Afterward, Rick encounters Leah Landingham, Krista’s sister, who believes there was foul play in Krista’s death. Rick feels morally obligated to investigate the case because he worked with Krista.
In addition, Rick is continuing his quest for redemption after a horrible thing he did to his dead wife. He didn’t kill her, but “Lost Tomorrows” explains his true offense.
In setting his book in Santa Barbara, Mr. Coyle is part of a tradition set by the late, renowned local murder mystery novelists Ross Macdonald and Sue Grafton.
Ross Macdonald was the pseudonym for Kenneth Millar (1915-1983). He set his stories in Santa Teresa, a fictional city based on Santa Barbara, where he lived.
Ms. Grafton (1940-2017), who had a home in Montecito, placed her alphabet mystery series in the city that Mr. Millar invented. She once told the News-Press that Santa Teresa allowed her some creative freedom with real-life Santa Barbara locations.
Mr. Coyle said he was a fan of both authors and got to meet Ms. Grafton at a Los Angeles dinner when he was on the board of Southern California chapter of the Mystery Writers of America.
“She could not have been more charming. She was so funny,” Mr. Coyle said. “It was one of the best nights of my life.”
He said he almost met Mr. Macdonald, who was scheduled to give a talk to a UCSB detective fiction class that he was taking. “He couldn’t make it. It was one of the biggest disappointments in my life at the time.”
Mr. Coyle’s love for mysteries and the authors behind them started when he was a kid. He grew up reading Sir Arthur Conan Doyle’s Sherlock Holmes stories and Agatha Christie’s novels.
“When I was 13 or 14, my dad gave me the ‘Simple Art of Murder’ by Raymond Chandler.
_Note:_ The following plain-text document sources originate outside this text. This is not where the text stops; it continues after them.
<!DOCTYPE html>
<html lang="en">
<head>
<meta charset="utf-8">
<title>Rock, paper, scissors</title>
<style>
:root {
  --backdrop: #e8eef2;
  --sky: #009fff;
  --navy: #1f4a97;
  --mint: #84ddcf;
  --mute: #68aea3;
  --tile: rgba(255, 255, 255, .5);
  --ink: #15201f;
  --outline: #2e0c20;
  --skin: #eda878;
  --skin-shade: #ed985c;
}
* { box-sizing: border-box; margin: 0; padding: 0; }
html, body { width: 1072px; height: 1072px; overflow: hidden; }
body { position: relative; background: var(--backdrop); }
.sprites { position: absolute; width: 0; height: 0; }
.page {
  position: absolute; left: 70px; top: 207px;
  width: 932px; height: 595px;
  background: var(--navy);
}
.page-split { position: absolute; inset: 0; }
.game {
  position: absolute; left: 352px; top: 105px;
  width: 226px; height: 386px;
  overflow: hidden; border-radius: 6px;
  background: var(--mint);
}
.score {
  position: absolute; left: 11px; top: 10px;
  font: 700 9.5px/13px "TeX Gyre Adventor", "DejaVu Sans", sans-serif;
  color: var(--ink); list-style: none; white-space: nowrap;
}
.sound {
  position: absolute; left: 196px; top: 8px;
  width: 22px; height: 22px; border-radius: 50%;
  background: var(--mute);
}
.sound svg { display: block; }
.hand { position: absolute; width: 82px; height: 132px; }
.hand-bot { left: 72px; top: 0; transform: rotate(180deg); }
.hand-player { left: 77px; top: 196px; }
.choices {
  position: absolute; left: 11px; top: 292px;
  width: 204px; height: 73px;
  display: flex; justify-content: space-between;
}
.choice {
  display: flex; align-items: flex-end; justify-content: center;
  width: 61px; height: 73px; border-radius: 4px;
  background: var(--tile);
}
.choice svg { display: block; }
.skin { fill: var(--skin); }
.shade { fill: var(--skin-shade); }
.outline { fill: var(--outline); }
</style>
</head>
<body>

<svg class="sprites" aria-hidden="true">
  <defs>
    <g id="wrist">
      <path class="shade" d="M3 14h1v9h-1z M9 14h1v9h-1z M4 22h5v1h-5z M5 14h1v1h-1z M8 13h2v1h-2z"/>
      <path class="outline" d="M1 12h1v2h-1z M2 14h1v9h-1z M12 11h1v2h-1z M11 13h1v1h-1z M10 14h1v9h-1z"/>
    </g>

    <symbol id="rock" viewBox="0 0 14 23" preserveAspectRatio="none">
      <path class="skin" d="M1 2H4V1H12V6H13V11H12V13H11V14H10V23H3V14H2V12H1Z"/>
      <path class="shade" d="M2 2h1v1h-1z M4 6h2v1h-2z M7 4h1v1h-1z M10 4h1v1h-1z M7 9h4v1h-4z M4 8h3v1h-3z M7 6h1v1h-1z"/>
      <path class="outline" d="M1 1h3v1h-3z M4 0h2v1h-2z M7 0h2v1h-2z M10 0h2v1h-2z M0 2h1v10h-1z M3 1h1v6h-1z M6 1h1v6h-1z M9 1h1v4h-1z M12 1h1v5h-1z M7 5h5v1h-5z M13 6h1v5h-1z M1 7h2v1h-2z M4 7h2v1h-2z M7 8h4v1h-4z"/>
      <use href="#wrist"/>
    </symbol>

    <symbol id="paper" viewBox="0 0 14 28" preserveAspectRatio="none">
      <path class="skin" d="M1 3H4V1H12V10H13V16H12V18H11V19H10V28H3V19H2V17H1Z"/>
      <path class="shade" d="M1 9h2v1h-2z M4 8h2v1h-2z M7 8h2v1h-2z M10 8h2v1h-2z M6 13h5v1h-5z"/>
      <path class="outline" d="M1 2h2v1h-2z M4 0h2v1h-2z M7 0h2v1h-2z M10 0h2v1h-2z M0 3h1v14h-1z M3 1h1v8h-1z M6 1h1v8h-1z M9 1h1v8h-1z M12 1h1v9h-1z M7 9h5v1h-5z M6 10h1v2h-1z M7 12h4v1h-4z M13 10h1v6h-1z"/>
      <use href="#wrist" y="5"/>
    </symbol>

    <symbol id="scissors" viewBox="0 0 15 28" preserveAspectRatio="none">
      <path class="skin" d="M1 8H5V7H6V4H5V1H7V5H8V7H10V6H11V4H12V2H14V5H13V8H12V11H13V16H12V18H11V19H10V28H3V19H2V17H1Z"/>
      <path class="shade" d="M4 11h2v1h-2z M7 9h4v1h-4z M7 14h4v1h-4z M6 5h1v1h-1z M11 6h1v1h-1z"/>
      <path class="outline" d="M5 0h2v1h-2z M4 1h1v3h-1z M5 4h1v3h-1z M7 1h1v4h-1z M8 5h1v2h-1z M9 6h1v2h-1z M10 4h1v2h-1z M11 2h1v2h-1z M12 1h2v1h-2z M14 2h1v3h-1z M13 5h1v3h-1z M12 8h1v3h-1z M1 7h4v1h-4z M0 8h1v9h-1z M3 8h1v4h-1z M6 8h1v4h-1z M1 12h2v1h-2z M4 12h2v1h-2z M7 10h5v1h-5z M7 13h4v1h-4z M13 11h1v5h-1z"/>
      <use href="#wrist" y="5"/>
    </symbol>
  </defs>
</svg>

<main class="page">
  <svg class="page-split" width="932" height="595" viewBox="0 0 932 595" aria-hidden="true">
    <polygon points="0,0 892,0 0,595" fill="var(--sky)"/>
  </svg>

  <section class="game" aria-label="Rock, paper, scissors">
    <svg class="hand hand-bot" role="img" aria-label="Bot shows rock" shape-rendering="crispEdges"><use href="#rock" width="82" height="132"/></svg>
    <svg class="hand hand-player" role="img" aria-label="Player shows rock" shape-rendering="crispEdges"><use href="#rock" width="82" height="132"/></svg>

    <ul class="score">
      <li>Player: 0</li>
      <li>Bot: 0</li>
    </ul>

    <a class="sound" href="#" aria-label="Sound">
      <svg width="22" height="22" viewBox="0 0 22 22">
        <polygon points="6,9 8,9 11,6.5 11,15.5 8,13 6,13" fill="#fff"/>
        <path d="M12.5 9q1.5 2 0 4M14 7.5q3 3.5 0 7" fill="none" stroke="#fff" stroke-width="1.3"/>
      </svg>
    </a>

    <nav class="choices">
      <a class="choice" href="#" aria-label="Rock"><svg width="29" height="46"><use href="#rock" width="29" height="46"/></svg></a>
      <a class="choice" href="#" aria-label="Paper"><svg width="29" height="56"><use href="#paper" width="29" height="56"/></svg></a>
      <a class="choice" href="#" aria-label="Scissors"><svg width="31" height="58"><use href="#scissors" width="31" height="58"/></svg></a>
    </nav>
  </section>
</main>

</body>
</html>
It was a bunch of his short stories and his thesis on modern P.I. fiction at the time,” Mr. Coyle said.
Mr. Coyle read more of Mr. Chandler’s stories and came to like the shades of gray in them.
After his studies at UCSB, Mr. Coyle moved back to San Diego. He worked in the restaurant, golf and sport licensing industries. He kept his day jobs while starting his writing career in his 40s.
“You pretty much have to have a day job to write, at least in mysteries. There’s not a whole bunch of money out there,” Mr. Coyle said.
Like many authors, Mr. Coyle didn’t become successful overnight, but he persevered.
“I’ve been writing this character for 17 years,” Mr. Coyle said. “It took me 10 years from writing on a floppy disc to getting published.”
His first Rick Cahill novel, “Yesterday’s Echo,” was published in 2013, followed by more novels about Rick: “Night Tremors” (2015), “Dark Fissures” (2016), “Blood Truth” (2017) and “Wrong Light” (2018).
After “Wrong Light,” the author reached the point where he could make writing his entire career.
“I actually quit my (sports licensing) job at the end of last year to write full time,” Mr. Coyle said.
Mr. Coyle doesn’t want to give away whether Rick lives or dies at the end of “Lost Tomorrows,” but he is under contract with his publisher to write two more books. He hasn’t announced yet whether the next book is a Rock Cahill novel.
What’s certain is Rick’s black Lab, Midnight, remains popular with readers and characters.
“People like Midnight better than they like Rick,” Mr. Coyle said.
“Midnight was inspired by a black Lab I had that was called Brody,” Mr. Coyle said. “He lived to be 13.”
Mr. Coyle said Midnight shares some traits with his current pet, a yellow Lab named Angus.
“He’s a good guard dog,” Mr. Coyle said about Midnight, who loves Rick despite what the rest of the world thinks of the private eye.
Mr. Coyle said Rick appreciates his pet’s affection for him.
“He needs somebody to love him when he gets home.”
“Lost Tomorrows: A Rick Cahill Novel” by Matt Coyle (Oceanview Publishing, $26.95) will be released Dec. 3.
Mr. Coyle will sign copies at 7 p.m. Jan. 8 at Chaucer’s Books, 3321 State St. (805-682-6787). In addition to being sold at Chaucer’s, the book is available for pre-orders at www.amazon.com.
For more information, go to www.chaucersbooks.com and mattcoyle.com.